> _Problem_: Below are some records. Pull every line that contains the word "fill".

Pictures paired with source code

____________

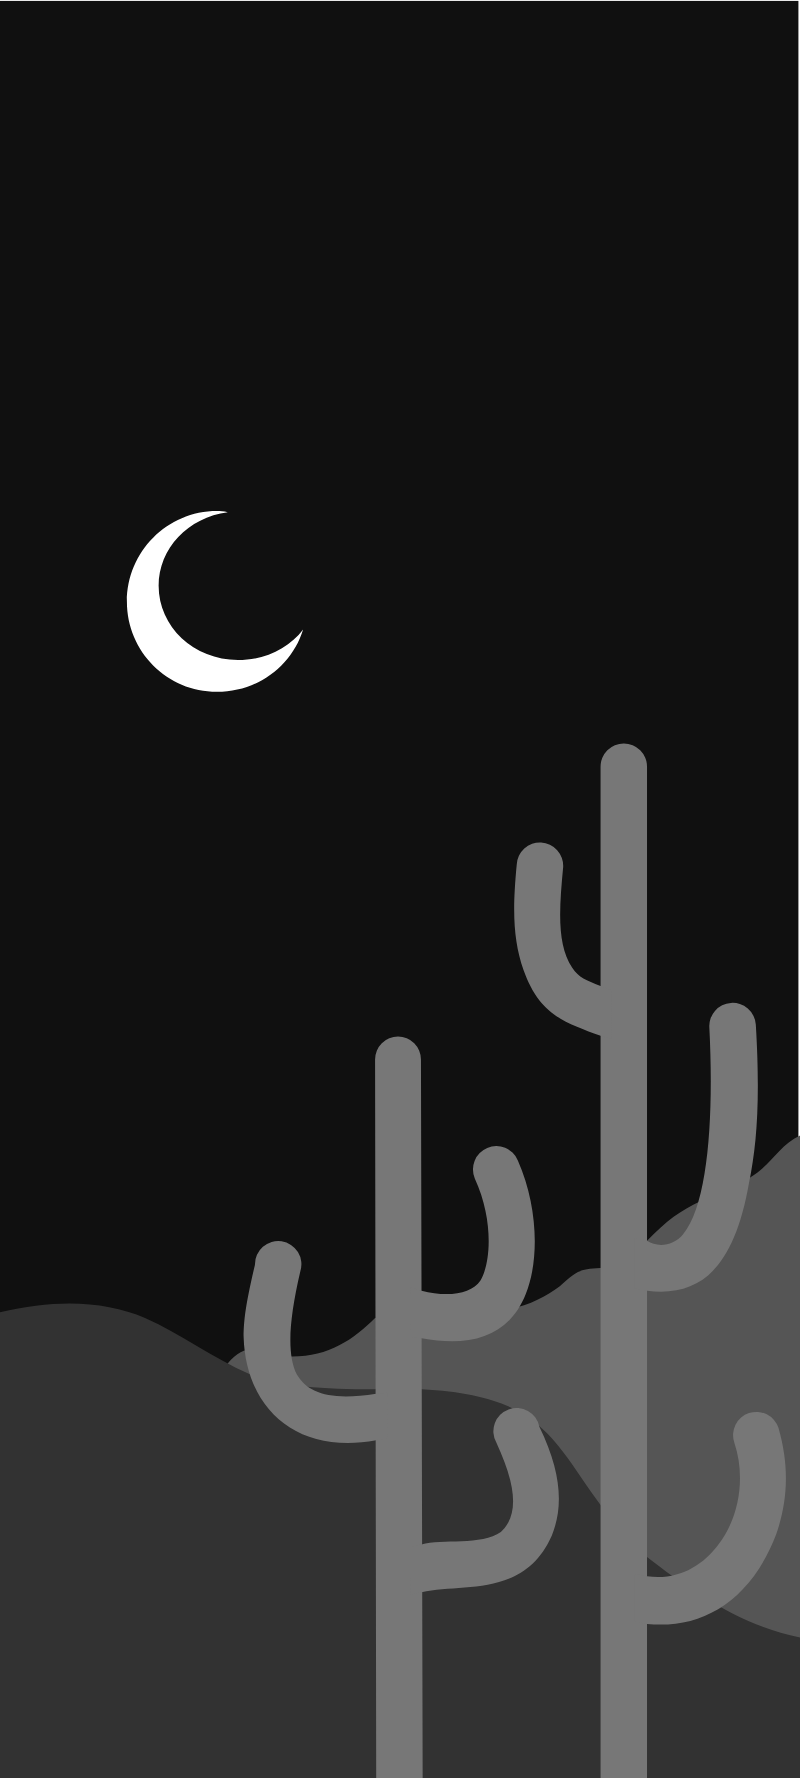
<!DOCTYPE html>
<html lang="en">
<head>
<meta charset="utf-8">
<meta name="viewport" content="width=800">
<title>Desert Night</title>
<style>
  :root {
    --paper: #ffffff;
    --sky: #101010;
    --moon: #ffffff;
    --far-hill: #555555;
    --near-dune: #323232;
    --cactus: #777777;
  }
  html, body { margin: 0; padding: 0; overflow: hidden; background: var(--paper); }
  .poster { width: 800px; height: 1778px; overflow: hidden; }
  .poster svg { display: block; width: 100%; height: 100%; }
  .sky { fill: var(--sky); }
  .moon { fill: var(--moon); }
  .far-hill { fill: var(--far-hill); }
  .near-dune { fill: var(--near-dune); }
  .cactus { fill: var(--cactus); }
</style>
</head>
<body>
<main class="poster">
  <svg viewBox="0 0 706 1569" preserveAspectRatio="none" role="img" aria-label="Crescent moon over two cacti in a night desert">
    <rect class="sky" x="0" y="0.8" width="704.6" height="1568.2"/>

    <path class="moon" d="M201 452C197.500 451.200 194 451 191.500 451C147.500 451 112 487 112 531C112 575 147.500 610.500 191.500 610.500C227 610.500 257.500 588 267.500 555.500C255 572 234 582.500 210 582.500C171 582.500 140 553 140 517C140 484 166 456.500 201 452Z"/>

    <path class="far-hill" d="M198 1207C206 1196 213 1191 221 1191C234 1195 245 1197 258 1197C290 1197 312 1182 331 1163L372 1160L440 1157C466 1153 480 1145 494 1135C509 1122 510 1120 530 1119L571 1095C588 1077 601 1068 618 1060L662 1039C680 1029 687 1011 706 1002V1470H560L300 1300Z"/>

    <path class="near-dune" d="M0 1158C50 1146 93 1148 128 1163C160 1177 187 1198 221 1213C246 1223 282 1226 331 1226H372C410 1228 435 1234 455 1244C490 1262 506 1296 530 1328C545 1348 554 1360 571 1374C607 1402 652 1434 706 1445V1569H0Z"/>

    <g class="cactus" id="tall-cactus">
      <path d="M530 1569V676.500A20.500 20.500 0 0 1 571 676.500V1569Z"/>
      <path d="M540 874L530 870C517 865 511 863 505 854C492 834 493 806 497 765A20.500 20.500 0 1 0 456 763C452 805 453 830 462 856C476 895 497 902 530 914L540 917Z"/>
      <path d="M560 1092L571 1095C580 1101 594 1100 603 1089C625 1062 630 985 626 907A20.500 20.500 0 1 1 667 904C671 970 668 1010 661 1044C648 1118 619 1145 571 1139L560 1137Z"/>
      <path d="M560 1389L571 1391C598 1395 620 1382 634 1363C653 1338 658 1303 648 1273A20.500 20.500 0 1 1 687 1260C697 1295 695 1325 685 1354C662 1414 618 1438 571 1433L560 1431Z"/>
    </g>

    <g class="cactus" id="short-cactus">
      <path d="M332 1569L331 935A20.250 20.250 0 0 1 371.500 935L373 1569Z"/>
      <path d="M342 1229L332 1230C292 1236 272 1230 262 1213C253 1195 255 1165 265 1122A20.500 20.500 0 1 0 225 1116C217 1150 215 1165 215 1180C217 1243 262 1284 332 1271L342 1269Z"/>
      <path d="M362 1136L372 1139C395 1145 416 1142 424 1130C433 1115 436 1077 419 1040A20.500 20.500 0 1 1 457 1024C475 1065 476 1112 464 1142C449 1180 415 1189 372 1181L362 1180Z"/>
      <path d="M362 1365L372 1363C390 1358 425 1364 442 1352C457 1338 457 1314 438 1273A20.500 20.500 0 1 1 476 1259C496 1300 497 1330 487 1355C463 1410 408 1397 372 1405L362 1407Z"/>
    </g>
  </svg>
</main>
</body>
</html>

____________

> _Problem solution_:
  .sky { fill: var(--sky); }
  .moon { fill: var(--moon); }
  .far-hill { fill: var(--far-hill); }
  .near-dune { fill: var(--near-dune); }
  .cactus { fill: var(--cactus); }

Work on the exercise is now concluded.